Spokane architect Kirtland Cutter designed the residence for C. D. Stimson, early Seattle industrialist, and his wife Harriet Stimson. It was completed in 1901. In 1915 Joshua Green, a leading figure in the Puget Sound boating industry and later a banker, purchased the house from the Stimsons and maintained almost all of its original features. When Green died in 1975, the Historic Seattle Preservation and Development Authority purchased the property. After working on its restoration, Historic Seattle sold the property in December 1977 to Priscilla (Patsy) Collins, granddaughter of C. D. and Harriet Stimson, with an easement protecting the main house, carriage house, and grounds from demolition, alteration, or remodeling. In 2001 Collins donated the mansion to the Washington Trust for Historic Preservation, which provides continued stewardship.
As an example of eclectic architecture, the house’s English Tudor exterior features half-timber work, wooden gables, and pointed arches, while the interior rooms combine elements from various historical styles including Moorish, Romanesque, Gothic, Neoclassical, and the Renaissance.

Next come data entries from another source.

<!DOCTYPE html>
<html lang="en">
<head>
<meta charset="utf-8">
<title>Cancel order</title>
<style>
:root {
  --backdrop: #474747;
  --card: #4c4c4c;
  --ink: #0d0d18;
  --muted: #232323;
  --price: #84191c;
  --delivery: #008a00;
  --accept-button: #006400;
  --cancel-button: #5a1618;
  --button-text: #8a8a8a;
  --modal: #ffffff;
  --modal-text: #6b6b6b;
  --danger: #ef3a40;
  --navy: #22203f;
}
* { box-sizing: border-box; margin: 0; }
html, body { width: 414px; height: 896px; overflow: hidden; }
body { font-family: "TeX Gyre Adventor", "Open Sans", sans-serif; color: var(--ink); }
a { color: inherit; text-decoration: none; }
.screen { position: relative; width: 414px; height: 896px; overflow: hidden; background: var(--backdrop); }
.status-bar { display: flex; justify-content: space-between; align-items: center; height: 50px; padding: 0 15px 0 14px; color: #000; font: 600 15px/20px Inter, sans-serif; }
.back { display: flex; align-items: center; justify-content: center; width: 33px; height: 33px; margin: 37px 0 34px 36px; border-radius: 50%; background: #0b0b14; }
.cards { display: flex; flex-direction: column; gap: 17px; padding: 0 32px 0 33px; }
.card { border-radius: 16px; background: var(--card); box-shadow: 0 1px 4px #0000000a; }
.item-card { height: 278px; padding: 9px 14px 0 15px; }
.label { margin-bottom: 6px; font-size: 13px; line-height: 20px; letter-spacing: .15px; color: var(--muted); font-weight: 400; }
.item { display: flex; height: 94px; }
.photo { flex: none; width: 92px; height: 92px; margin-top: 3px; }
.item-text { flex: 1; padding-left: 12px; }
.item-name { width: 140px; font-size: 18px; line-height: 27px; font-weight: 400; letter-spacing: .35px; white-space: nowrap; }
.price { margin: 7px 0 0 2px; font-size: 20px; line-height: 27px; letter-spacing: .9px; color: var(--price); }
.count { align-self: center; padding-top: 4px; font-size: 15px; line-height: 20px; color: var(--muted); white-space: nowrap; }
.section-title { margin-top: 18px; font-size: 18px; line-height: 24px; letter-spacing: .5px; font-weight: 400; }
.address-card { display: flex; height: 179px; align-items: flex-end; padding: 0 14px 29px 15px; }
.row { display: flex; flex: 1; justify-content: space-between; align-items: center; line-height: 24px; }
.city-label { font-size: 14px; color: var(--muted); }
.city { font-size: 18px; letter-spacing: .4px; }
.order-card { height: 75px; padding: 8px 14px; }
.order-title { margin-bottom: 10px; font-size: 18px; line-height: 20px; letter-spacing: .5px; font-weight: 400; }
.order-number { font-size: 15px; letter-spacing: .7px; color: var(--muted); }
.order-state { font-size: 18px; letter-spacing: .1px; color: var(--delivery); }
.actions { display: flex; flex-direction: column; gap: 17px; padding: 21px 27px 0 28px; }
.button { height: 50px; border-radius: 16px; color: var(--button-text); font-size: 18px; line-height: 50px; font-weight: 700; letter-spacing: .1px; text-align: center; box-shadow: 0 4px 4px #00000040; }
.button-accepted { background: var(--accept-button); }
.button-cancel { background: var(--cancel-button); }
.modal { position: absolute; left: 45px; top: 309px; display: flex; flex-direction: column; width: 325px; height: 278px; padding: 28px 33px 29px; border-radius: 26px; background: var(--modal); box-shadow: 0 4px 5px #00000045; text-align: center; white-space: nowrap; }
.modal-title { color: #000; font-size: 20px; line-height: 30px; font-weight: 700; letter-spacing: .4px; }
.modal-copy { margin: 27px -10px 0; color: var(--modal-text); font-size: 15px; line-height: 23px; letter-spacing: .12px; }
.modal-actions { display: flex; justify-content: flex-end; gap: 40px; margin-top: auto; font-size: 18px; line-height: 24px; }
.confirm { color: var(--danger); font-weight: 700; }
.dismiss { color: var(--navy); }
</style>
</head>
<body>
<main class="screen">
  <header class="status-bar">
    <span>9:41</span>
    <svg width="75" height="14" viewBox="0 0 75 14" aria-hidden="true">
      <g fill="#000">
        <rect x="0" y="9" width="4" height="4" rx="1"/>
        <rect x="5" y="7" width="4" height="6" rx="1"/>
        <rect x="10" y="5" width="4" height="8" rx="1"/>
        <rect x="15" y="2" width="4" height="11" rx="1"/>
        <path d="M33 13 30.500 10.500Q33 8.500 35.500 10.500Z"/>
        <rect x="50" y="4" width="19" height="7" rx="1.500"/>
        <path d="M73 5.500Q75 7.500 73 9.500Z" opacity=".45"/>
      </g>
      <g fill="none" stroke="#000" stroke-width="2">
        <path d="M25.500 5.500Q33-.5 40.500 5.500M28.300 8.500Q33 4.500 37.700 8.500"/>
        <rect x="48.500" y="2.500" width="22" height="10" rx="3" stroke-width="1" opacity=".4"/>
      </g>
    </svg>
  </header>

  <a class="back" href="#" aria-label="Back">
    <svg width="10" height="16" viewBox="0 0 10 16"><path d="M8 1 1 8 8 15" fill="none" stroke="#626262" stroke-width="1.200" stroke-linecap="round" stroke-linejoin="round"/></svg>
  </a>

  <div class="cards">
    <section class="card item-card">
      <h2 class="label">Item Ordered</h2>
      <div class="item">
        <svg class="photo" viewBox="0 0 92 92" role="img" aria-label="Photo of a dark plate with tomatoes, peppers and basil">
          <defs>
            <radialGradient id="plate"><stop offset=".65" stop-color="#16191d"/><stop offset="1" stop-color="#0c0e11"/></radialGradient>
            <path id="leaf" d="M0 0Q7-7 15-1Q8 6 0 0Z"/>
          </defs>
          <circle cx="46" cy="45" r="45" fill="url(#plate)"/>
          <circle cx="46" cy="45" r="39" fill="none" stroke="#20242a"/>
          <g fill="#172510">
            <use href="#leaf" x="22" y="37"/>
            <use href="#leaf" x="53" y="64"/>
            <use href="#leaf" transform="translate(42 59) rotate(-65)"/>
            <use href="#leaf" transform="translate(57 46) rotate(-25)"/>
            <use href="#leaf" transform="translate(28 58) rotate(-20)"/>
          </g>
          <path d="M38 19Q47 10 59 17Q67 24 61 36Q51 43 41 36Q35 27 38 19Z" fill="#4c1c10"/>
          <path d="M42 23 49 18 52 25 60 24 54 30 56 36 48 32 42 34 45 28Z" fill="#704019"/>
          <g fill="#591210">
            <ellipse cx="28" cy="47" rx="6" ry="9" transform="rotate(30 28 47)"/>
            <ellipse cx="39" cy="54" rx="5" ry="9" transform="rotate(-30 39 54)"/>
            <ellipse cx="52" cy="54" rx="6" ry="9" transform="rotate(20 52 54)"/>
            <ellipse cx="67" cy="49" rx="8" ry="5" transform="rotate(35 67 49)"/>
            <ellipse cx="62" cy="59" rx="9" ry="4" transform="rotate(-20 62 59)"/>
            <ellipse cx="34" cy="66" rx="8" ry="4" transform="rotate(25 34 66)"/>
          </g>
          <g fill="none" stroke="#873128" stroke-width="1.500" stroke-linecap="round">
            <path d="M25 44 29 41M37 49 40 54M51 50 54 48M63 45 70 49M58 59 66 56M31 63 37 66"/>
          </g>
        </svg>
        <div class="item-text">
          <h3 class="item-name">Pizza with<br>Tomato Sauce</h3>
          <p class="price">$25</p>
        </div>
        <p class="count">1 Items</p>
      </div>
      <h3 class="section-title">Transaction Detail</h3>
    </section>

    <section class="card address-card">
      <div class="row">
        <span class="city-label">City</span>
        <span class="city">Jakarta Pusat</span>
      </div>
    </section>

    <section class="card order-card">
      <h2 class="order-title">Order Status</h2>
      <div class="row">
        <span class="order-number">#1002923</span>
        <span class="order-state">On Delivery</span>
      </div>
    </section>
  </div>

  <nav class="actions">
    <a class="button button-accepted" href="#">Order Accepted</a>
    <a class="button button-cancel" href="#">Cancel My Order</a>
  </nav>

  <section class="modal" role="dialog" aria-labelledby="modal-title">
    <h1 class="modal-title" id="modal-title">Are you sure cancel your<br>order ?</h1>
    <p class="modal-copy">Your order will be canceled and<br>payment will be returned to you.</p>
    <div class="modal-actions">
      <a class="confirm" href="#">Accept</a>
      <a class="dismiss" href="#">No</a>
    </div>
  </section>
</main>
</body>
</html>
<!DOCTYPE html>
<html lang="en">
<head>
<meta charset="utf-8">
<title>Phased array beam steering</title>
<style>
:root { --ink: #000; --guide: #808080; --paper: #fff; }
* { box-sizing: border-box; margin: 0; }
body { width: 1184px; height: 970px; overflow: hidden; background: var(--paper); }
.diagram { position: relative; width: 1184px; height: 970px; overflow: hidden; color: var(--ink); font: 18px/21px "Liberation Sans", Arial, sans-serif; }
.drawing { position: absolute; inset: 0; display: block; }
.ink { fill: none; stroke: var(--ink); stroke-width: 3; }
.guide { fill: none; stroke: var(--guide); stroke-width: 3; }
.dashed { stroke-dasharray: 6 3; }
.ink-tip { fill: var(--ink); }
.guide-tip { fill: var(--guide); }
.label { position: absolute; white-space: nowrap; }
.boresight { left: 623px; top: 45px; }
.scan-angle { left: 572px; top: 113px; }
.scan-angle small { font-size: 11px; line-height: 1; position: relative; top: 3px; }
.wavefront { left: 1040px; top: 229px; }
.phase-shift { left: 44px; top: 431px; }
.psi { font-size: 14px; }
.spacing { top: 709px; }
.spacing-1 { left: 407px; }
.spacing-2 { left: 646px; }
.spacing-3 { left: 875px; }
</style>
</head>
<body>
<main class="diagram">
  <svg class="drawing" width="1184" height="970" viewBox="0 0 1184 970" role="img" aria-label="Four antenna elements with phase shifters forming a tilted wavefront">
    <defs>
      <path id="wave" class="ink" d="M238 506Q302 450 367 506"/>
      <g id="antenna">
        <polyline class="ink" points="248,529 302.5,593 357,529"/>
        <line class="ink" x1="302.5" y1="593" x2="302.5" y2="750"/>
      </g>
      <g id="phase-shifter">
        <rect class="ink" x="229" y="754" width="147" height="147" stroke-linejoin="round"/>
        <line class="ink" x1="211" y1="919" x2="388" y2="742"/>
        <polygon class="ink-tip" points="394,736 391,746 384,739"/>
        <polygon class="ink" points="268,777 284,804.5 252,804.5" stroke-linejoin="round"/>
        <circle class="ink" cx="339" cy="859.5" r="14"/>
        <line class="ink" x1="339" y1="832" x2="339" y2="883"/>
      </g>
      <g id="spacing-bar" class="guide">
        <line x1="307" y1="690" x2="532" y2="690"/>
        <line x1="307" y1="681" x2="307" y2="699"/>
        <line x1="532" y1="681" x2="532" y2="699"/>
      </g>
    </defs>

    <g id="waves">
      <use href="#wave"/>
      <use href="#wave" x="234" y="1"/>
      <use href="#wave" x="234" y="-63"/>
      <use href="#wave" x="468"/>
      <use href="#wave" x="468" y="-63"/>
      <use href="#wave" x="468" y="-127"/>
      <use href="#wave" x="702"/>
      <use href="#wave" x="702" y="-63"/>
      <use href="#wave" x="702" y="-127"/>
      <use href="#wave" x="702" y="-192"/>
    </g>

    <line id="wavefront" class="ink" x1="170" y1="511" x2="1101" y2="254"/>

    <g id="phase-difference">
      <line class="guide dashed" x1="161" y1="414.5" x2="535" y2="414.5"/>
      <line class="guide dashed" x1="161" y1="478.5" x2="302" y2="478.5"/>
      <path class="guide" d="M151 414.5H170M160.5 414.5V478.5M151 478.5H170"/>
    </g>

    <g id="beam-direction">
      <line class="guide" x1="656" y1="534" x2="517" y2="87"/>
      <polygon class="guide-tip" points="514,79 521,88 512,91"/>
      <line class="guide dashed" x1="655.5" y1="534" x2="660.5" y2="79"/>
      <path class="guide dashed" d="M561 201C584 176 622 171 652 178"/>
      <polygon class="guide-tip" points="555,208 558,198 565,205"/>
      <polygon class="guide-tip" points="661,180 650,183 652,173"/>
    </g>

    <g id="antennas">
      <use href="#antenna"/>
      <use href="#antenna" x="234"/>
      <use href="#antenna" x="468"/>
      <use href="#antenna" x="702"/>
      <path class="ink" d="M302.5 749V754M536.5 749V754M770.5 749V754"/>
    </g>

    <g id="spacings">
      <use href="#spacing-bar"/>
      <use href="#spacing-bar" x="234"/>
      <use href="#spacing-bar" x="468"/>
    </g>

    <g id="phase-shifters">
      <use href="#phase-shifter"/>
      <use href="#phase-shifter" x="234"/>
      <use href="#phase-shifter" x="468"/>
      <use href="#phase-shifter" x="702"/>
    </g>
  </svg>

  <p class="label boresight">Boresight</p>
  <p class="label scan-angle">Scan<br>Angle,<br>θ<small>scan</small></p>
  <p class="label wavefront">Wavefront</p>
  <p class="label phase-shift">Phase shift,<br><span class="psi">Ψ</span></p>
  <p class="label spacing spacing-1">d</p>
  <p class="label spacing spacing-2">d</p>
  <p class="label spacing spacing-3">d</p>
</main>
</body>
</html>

The first drawing is a 20-minute sketch of the exterior I did while waiting for the 10 am meeting time. The second is a view of the central hallway looking out from under a Romanesque style arch supported by clusters of small columns. The space ascends the main stairway to the upper two floors and extends back to a warm, sunny dining room on axis with the front entry foyer. I always enjoy drawng these kinds of transitional spaces because of the multiple viewpoints they offer.